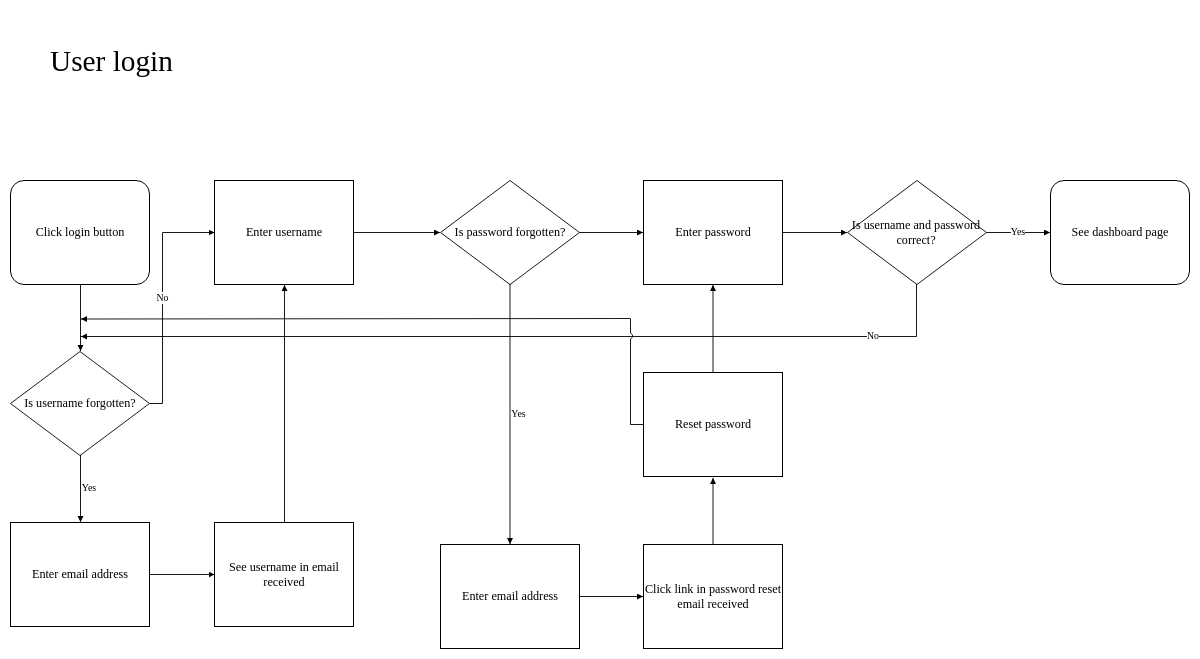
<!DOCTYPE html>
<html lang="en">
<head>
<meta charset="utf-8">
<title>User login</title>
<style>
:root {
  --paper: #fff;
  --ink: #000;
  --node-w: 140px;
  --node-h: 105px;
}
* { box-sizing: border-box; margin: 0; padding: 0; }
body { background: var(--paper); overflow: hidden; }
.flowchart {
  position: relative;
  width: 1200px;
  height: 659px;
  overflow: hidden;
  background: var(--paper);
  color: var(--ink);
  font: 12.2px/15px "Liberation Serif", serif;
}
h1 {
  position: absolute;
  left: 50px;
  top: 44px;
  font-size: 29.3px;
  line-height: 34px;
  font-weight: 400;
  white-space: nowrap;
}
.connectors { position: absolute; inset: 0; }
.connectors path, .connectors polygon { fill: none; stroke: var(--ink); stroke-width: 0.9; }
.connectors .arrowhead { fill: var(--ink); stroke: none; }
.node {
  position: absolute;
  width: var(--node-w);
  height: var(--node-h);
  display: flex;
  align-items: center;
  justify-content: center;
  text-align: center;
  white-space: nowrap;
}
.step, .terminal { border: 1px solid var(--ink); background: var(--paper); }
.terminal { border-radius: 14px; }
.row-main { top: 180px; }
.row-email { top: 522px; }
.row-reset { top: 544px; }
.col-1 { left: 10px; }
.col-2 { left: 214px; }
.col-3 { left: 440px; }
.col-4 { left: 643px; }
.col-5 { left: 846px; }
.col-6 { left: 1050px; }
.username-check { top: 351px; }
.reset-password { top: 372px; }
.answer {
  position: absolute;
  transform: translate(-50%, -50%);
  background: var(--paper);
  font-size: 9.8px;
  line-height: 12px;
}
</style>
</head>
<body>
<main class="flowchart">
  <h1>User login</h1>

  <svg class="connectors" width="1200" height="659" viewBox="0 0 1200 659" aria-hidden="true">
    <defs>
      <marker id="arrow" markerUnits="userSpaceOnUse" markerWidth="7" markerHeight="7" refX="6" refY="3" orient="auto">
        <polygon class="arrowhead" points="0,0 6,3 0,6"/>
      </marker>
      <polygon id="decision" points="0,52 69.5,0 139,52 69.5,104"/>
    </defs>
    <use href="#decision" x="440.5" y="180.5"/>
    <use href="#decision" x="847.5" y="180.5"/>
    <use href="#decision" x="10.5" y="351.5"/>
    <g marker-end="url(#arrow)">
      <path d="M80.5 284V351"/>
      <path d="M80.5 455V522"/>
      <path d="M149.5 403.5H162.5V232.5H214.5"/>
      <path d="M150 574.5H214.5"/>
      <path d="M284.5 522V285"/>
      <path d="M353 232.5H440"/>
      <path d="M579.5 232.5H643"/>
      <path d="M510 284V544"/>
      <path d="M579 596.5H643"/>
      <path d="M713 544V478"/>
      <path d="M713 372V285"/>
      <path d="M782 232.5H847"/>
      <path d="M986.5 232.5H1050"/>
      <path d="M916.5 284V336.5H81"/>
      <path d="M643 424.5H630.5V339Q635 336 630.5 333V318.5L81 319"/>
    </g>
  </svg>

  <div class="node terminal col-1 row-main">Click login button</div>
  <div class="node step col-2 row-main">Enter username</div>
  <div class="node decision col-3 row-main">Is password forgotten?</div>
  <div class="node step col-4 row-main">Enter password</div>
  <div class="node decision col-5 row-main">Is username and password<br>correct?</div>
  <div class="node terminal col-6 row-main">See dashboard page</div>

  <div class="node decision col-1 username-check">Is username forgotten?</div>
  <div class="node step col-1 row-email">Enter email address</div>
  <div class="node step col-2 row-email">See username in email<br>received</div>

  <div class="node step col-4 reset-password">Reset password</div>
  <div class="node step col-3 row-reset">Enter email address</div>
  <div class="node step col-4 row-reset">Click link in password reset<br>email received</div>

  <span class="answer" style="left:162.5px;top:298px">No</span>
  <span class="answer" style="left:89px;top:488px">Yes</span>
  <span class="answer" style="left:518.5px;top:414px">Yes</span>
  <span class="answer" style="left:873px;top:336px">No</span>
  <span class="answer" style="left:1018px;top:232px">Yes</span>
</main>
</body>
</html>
──────────────────────────────
## Required work
Going through the material above, work out how many lines contain the string "received" and give only that figure.

## Result for this task
2